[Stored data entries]
◇ ◇ ◇
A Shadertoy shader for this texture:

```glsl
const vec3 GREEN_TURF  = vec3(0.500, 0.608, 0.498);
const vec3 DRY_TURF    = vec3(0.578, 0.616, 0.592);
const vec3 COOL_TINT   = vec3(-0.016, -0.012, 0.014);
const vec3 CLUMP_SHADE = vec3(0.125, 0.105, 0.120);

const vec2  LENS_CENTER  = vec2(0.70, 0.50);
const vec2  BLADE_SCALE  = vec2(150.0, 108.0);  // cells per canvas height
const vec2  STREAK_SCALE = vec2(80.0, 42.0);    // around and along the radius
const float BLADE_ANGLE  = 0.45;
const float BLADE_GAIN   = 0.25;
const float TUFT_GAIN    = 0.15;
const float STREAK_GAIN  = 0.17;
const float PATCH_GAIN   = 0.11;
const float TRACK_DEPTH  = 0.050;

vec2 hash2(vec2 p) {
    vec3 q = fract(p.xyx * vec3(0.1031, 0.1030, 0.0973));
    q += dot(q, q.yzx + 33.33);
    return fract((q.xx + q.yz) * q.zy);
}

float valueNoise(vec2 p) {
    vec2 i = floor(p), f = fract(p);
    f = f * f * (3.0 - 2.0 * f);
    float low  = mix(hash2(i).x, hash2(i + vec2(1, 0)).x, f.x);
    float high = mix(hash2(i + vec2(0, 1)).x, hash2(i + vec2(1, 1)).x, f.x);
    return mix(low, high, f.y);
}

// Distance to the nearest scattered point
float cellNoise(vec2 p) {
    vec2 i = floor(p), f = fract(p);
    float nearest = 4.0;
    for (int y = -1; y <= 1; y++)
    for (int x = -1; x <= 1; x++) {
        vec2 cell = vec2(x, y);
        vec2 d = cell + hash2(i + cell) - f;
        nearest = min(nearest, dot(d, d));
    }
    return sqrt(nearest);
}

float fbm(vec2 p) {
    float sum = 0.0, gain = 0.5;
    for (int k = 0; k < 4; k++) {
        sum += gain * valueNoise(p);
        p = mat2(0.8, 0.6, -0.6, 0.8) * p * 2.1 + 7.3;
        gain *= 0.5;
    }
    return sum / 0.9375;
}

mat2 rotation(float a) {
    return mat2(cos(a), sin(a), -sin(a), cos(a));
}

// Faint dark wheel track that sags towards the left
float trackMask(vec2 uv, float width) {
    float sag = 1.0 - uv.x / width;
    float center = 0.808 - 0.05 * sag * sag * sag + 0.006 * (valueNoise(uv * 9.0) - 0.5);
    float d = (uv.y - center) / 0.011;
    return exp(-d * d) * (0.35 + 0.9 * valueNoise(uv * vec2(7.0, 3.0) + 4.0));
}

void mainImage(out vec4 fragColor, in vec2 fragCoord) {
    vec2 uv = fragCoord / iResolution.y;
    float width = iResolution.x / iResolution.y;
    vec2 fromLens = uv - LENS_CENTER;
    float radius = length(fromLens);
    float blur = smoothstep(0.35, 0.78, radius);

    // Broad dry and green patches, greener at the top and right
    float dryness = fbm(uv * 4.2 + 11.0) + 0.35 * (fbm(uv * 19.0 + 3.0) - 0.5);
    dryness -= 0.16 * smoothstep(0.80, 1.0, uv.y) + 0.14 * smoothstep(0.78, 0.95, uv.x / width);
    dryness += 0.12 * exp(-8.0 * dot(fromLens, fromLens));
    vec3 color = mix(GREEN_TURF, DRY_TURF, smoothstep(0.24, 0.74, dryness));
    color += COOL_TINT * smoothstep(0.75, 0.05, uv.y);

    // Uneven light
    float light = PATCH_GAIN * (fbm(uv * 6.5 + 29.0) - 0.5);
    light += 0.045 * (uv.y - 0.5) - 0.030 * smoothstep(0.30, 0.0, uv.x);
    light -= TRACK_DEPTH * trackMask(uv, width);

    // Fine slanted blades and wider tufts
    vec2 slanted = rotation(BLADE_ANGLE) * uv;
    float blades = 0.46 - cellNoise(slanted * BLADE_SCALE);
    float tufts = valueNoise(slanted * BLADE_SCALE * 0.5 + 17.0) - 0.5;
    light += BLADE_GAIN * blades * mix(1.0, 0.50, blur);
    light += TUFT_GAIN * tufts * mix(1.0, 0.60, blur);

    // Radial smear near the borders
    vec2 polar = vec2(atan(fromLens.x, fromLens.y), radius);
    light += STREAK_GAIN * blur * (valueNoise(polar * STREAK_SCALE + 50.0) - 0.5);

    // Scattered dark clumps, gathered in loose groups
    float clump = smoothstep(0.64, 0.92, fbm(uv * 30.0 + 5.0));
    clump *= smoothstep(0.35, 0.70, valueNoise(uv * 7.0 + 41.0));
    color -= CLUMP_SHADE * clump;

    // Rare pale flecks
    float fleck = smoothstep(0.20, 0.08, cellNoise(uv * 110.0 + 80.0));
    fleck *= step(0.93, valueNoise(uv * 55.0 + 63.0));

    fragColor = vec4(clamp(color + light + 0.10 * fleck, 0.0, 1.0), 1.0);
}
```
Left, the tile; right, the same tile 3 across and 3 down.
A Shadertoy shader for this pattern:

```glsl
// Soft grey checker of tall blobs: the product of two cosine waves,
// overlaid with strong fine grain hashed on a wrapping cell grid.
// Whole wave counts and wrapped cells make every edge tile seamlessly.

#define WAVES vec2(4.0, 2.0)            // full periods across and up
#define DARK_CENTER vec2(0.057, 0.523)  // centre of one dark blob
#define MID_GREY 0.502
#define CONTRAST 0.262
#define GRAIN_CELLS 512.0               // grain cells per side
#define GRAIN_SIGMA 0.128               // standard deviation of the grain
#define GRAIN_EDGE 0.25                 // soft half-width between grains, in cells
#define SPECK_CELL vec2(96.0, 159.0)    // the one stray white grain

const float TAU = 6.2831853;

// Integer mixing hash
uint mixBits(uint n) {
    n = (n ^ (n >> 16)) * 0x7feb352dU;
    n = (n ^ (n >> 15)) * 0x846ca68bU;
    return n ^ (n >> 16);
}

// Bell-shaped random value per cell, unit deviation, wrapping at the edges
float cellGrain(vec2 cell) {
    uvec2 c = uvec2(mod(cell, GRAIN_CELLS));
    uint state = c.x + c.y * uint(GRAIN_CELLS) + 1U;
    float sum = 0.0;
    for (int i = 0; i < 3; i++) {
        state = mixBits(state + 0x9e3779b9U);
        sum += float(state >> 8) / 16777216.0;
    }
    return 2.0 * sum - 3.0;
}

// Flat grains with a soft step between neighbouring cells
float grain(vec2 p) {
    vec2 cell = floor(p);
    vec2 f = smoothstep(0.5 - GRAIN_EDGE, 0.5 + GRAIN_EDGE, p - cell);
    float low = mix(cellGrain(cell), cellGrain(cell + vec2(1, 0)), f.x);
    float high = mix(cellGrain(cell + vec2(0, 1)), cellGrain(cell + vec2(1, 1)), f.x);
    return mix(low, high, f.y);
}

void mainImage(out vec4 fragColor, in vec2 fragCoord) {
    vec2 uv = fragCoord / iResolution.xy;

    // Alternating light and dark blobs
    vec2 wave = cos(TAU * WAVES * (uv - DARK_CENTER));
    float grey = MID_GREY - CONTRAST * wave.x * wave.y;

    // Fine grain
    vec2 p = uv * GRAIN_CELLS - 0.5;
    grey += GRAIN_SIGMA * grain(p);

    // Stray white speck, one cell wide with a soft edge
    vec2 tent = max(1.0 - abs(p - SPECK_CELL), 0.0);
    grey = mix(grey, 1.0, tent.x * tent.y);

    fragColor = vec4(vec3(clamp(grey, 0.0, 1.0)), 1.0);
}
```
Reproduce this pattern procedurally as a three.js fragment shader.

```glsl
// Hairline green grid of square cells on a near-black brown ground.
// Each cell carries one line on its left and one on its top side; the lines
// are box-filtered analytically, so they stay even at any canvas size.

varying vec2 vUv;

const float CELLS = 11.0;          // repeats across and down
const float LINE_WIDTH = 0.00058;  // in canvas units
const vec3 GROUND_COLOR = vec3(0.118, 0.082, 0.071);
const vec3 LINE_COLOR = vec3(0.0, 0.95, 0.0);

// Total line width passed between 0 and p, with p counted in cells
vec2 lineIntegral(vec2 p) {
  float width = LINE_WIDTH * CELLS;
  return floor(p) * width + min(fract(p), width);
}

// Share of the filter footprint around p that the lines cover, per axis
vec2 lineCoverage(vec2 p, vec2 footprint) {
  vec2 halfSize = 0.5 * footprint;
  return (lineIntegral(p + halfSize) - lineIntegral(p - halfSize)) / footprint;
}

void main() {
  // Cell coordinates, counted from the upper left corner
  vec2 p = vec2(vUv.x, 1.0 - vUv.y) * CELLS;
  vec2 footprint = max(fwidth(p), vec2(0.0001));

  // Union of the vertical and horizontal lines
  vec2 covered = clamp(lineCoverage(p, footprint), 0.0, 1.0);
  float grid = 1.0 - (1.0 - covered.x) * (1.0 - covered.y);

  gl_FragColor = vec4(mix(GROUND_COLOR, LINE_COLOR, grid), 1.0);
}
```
◇ ◇ ◇
What this task involves. In the records, how many lines include the string "dryness"? The answer is that number alone.

Response for this exercise. 4